[On preferring Warren to Sanders for reasons of representation] The black union people in Milwaukee, they loved [Bernie]. He was speaking their language.

In what world is rectifying economic inequities not a part of eliminating racism?

Fk. USA declares war on Venezuela, more-or-less. –

[In response to Paul Krugman, on health plans] One thing you are missing is how very much most people hate the [health] insurance companies. No medieval landlord was crueler. –

We have taken small steps, while the destroyers of the Earth have taken strides.

[On climate change] When packs of wolf packs are arriving it's OK to cry wolf. –

[on the idea that one needs a racially uniform population to successfully implement universal health care]
"All of our history is a coming together
  You want pure you're gonna have caves again.
Anyway who needs a freak like the grand dragon,
  So full of s..t his breath makes acid rain." [Bruce Cockburn lyric, slightly misheard] –

[On Sanders remarks on “humanitarian aid” in Venezuela] Or maybe he's a politician, doing what he needs to do. People forget that Sen Sanders is a pol. An unusually decent one, but he still has constituents to answer to. –

[On the sophisticated plagiarism that has emerged in Amazon ebooks] Hack writing and scam publishing for the 21st century, and Amazon doesn't care. Amazon makes money from it, hand over fist. –

Chavez, Maduro's predecessor, nationalized the Venezuelan oil industry and the US can't tolerate that. –
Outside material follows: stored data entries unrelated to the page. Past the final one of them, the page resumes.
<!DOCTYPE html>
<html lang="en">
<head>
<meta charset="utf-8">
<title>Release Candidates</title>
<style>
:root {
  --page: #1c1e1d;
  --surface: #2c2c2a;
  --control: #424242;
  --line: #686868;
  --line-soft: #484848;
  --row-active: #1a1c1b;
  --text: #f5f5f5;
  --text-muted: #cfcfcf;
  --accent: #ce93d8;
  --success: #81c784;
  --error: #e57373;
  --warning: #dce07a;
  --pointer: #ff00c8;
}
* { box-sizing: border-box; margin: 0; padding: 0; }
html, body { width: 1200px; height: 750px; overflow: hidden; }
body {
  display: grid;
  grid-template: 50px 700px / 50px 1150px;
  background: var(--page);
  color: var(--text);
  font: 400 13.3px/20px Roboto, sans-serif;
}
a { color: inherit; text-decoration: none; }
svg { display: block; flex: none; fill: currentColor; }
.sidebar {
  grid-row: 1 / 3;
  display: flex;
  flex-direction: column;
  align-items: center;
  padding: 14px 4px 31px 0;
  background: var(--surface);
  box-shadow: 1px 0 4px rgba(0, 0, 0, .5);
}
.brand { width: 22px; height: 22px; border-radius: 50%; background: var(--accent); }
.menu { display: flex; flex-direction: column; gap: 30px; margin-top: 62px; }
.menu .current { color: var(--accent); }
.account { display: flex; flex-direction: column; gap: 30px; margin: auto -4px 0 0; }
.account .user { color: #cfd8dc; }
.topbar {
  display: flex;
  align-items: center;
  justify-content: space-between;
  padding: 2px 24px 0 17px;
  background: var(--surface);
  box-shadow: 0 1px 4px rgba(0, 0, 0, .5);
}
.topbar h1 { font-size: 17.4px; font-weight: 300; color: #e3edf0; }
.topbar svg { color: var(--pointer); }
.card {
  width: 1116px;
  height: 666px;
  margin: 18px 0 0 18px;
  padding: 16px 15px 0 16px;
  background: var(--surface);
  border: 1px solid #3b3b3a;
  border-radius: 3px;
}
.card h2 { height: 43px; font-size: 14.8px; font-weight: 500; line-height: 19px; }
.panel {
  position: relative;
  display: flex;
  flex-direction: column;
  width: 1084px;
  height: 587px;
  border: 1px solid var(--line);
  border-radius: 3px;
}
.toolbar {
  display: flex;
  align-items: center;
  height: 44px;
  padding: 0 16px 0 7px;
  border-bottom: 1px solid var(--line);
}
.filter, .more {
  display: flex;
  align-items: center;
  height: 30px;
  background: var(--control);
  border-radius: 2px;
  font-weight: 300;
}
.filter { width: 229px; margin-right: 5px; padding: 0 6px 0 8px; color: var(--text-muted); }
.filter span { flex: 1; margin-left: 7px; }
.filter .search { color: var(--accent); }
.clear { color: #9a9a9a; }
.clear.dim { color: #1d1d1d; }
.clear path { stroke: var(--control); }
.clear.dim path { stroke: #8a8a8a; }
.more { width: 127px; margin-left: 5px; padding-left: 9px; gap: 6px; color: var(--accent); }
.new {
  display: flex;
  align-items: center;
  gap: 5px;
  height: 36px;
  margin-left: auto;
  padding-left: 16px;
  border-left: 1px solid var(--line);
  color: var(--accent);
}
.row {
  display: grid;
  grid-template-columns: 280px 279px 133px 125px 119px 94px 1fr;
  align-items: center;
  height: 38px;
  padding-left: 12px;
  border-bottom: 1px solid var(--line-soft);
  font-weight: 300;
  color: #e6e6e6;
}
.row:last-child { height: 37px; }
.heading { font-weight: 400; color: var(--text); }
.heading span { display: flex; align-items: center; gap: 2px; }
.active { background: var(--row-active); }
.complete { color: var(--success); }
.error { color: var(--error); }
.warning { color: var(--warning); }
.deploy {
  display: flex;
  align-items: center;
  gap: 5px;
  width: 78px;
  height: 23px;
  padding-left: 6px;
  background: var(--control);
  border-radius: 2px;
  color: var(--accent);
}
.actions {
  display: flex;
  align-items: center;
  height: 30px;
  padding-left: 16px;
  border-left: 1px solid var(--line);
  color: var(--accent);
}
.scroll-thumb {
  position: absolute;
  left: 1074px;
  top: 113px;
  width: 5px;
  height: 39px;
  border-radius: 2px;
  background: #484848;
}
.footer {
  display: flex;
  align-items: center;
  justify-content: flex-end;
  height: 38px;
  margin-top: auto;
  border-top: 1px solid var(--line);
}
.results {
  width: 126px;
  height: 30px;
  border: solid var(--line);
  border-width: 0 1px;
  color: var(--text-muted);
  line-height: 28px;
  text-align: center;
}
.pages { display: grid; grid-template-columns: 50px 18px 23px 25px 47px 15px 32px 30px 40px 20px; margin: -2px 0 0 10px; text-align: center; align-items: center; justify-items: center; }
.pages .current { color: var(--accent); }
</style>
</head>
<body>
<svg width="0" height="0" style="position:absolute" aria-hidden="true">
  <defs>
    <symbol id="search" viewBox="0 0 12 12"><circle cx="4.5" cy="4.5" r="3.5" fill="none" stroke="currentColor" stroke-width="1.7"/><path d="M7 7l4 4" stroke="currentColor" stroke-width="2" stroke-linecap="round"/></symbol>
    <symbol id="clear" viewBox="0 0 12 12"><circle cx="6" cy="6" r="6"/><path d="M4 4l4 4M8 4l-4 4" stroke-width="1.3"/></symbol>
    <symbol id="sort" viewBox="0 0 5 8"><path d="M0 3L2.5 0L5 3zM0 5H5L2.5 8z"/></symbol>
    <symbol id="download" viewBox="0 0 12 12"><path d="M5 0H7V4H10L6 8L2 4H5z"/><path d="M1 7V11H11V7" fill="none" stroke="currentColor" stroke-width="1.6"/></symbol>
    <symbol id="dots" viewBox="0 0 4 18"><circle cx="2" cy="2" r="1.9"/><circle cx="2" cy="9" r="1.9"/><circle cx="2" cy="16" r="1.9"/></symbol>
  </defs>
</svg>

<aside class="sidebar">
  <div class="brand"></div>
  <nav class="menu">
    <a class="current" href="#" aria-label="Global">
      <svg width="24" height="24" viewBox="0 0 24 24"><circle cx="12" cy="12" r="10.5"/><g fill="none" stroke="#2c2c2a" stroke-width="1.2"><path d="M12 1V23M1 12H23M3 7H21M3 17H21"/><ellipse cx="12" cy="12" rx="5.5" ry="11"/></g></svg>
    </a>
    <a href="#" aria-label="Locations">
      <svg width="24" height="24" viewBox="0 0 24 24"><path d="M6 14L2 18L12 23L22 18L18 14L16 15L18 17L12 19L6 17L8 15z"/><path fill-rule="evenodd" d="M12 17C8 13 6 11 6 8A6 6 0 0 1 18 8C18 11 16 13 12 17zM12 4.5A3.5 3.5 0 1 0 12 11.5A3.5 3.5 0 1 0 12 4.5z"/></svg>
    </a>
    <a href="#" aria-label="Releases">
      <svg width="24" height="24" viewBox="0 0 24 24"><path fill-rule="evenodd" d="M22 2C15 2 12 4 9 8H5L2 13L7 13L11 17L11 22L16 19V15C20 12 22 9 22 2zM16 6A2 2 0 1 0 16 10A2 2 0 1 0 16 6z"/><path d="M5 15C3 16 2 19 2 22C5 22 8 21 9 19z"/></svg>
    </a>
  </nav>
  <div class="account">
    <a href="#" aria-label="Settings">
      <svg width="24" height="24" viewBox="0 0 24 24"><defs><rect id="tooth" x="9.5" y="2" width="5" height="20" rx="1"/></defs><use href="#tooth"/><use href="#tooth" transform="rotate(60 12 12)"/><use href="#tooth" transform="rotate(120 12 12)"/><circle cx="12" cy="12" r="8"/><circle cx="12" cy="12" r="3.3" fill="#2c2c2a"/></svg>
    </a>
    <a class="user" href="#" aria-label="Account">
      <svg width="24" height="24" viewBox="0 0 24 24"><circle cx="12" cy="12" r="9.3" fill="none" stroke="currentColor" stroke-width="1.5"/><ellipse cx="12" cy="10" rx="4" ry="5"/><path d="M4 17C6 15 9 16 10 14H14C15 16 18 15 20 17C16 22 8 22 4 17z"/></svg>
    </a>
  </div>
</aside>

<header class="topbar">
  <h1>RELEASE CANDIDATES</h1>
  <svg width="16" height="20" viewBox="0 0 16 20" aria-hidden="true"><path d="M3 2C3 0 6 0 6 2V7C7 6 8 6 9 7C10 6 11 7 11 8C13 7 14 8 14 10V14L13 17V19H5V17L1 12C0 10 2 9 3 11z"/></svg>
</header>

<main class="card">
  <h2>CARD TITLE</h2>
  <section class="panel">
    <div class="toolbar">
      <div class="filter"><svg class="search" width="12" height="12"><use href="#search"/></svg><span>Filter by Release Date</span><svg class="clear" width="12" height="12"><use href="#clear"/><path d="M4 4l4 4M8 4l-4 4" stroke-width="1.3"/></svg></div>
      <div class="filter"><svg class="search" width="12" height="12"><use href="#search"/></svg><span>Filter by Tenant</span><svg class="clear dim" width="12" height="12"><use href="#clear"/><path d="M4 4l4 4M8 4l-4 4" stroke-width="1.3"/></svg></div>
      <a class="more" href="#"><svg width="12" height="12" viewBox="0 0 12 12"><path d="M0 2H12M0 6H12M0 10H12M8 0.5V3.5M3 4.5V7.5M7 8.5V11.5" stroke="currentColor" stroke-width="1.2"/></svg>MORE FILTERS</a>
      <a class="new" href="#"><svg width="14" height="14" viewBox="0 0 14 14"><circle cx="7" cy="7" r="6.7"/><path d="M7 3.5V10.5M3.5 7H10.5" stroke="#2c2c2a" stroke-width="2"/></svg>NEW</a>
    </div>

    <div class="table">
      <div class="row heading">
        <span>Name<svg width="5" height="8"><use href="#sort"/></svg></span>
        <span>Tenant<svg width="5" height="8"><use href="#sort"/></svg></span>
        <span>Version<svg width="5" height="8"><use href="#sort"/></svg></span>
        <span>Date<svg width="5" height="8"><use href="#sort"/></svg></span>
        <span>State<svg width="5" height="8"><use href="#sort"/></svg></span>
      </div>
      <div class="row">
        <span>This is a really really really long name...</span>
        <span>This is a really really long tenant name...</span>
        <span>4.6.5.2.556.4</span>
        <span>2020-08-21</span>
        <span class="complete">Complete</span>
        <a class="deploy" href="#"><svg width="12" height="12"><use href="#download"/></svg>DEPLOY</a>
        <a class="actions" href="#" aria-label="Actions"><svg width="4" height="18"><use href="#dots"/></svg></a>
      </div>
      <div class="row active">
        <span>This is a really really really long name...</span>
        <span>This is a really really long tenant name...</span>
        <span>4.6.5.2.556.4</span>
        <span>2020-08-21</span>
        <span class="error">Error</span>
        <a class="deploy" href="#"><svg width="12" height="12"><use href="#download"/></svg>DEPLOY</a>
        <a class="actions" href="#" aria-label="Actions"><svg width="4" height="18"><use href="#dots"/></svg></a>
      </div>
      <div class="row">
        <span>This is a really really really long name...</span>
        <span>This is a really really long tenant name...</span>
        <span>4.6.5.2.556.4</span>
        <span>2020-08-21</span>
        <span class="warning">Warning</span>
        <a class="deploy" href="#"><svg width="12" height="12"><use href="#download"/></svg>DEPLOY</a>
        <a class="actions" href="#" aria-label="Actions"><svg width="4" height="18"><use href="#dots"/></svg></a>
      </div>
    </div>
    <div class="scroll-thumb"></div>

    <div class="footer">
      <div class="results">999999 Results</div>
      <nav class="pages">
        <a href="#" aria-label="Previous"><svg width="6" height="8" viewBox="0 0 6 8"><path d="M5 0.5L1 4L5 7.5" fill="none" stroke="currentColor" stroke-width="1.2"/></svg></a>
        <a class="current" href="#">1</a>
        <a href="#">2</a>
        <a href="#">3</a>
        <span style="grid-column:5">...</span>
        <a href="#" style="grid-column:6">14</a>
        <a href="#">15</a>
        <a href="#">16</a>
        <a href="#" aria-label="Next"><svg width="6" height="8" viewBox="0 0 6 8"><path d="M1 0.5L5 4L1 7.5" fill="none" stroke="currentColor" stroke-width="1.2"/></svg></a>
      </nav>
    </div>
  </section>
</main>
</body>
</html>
It's not so much that they want Venezuela's oil, though they do, but they hate having Venezuela's oil taken away from them. –

[What do white rural voters want?] Someone to represent them. They don't see themselves in the sophisticates, often children of the rich, they are usually offered. They're one rung up on the social ladder and they're determined to keep someone below them.

A lot of white suburbanites want the same thing.

Let me suggest that a lot of what goes wrong [in US foreign policy] is that we are using the military to resolve our internal conflicts, much like a man who has problems at home picking bar fights. It doesn't resolve problems at home, and it makes new problems outside. –

Cornyn, while people who sounded like you were building camps and ovens, socialists were dying to stop them.

Tuesday, February 19, 2019

Reading the Tea Leaves: the Democratic Presidential Nominee

I think we are likely to get a “socially liberal, economically conservative” woman of color. (And no, not necessarily Kamala Harris.)

I have a sick feeling. I am not sure that any economic conservative can win the necessary votes. The Democrats who vote will vote for her, but it will be hard for her to get the black working class and the youth vote to work for her enthusiastically, or to turn out for her.

Assuming she does win, we will then face more years where the rich get richer and the poor get poorer. Better that than the party of rape and treason, to be sure, but hard years. And who knows how any “economic conservative” will deal with the fossil fuel industry?

Sanders is in. Sigh.

He made the announcement this morning, on Vermont Public Radio.

On the one hand, I like him and his politics. On the other hand, he will have trouble winning both the nomination and the general election. There's a lot of women and blacks who hate him. His hippie and socialist past will be dragged out by his Republican opponent. And I fear that just running will kill him. The Presidency ages people, just running ages people, and Sanders is already an old man.

And where will the born-again progressives of the Democratic Party get their ideas from, if they cannot steal them from Sanders?